| What is needed |
Scan the records below for lines with the word "background", then state how many you find and nothing else.

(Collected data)
● ● ● ● ●

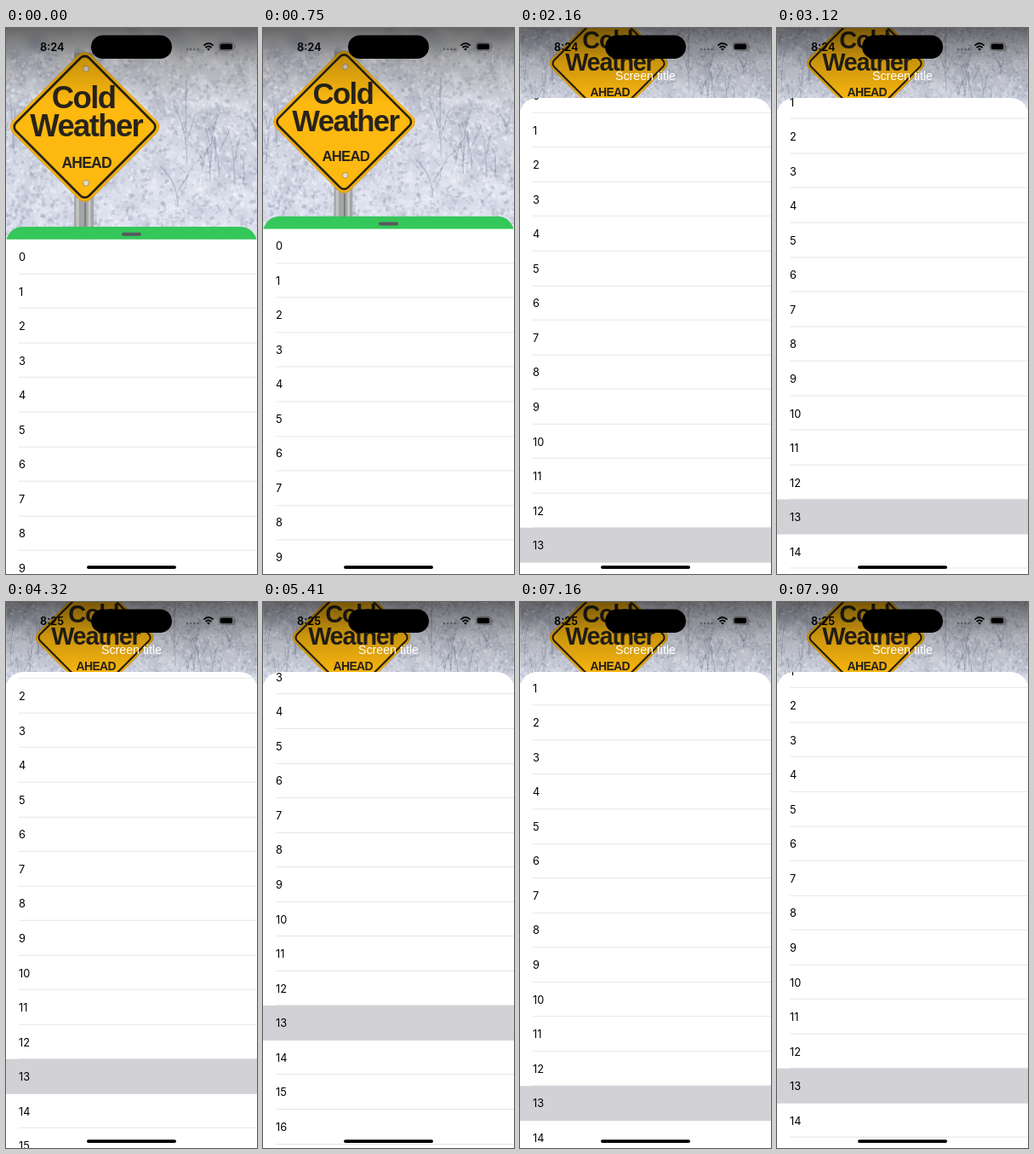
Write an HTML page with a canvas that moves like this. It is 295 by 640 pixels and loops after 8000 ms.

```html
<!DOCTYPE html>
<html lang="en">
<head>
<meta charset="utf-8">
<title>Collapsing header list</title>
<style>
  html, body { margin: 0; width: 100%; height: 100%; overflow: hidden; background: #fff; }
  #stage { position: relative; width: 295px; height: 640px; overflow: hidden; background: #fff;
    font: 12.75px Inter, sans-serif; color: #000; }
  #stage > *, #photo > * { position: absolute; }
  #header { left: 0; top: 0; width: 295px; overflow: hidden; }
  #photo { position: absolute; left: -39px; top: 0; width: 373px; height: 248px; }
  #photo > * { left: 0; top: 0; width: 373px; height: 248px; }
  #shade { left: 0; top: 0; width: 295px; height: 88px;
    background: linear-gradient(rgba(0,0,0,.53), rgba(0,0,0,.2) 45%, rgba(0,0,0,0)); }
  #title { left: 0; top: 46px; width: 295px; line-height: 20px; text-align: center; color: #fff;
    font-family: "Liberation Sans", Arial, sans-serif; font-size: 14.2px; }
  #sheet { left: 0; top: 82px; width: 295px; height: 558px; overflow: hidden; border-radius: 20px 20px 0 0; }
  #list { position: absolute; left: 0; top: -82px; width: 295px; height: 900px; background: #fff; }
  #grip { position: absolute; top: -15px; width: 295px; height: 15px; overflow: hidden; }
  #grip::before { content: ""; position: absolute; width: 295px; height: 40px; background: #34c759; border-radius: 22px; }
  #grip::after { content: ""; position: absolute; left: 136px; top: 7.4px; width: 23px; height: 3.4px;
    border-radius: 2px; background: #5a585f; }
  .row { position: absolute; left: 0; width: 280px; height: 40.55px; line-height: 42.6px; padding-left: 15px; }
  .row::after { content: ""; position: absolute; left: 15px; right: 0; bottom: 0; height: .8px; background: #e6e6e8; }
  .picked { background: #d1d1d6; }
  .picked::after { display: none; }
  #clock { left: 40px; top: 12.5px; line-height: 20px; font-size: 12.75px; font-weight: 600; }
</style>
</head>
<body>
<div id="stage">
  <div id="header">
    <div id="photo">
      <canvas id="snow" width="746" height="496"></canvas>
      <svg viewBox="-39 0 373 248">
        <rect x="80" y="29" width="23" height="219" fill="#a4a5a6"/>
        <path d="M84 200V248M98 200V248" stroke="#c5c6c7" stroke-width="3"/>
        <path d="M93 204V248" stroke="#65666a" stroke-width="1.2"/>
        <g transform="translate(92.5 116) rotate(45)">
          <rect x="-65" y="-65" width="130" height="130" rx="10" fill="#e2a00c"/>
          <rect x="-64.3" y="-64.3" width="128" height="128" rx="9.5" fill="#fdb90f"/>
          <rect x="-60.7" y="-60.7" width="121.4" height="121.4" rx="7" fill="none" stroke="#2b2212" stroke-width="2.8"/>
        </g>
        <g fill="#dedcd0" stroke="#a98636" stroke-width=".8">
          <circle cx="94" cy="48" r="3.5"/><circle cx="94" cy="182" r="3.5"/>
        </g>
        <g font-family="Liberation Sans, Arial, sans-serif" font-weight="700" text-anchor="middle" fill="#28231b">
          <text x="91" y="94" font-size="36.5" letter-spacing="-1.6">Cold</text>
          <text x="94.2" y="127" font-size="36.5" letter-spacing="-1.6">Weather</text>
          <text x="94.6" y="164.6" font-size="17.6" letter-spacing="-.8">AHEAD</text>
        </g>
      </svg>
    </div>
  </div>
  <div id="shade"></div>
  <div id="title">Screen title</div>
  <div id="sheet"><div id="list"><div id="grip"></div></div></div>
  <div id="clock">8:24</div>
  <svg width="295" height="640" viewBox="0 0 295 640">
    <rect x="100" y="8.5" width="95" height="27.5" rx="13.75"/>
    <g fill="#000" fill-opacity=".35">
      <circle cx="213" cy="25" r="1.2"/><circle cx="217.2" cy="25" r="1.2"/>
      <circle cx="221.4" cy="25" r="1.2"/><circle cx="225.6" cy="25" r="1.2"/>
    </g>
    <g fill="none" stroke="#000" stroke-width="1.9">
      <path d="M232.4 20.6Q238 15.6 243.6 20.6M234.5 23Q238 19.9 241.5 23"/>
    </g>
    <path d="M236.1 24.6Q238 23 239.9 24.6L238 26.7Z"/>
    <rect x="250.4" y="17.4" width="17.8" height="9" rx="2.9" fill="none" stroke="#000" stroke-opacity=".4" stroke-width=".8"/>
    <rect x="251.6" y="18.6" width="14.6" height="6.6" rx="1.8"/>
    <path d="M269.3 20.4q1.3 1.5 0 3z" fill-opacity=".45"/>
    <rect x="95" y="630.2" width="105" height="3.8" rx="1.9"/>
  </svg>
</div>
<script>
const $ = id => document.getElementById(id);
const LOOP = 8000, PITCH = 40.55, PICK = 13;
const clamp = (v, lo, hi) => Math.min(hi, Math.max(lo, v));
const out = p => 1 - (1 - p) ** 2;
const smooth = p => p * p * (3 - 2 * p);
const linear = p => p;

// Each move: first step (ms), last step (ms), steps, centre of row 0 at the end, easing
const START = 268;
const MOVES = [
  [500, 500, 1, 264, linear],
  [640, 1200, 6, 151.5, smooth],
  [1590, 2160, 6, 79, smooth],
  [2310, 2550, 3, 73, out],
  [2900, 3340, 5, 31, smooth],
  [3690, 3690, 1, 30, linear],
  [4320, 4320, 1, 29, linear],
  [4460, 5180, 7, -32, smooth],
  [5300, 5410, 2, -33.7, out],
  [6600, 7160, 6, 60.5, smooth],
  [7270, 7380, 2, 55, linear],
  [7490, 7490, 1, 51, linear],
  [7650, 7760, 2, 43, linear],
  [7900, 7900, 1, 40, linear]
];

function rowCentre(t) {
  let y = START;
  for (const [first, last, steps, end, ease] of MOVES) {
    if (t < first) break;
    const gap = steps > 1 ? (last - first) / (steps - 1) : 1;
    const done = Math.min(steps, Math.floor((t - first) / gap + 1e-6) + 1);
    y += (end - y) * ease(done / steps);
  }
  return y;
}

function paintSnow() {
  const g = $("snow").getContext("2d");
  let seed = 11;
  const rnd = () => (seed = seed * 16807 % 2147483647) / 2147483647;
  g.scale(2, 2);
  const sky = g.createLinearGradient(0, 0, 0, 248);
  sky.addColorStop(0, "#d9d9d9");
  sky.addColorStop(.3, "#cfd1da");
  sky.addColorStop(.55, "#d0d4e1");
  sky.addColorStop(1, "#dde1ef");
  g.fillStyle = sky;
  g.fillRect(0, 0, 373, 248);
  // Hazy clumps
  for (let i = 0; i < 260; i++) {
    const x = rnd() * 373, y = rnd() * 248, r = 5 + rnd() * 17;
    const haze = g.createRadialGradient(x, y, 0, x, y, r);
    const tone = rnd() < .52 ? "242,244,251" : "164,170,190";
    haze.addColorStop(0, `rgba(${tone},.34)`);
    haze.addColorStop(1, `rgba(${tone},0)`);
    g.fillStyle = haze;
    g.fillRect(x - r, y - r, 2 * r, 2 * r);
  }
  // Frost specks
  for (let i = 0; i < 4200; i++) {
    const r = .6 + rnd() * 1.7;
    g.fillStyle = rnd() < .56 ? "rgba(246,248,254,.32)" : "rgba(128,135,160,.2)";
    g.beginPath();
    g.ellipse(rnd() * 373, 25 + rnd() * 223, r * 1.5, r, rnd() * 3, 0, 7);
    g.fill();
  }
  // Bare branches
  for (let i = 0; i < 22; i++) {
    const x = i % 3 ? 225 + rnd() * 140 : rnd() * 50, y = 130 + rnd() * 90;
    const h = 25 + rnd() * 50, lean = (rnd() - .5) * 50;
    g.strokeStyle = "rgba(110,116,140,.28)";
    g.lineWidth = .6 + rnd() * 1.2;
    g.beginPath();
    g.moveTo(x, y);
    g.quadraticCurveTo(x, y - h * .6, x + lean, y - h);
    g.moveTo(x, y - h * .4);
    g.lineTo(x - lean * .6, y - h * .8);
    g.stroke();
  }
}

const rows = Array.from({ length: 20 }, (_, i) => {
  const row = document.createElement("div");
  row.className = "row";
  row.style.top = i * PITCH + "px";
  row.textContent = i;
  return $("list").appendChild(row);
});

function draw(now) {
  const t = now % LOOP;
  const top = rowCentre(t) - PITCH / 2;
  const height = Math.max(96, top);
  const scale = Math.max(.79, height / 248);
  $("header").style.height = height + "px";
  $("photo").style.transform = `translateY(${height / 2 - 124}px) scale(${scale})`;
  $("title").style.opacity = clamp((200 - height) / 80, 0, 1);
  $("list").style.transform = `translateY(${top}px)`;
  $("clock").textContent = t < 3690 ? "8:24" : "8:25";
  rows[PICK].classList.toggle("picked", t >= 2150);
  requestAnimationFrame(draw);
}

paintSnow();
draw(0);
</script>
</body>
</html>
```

● ● ● ● ●

| Written answer |
8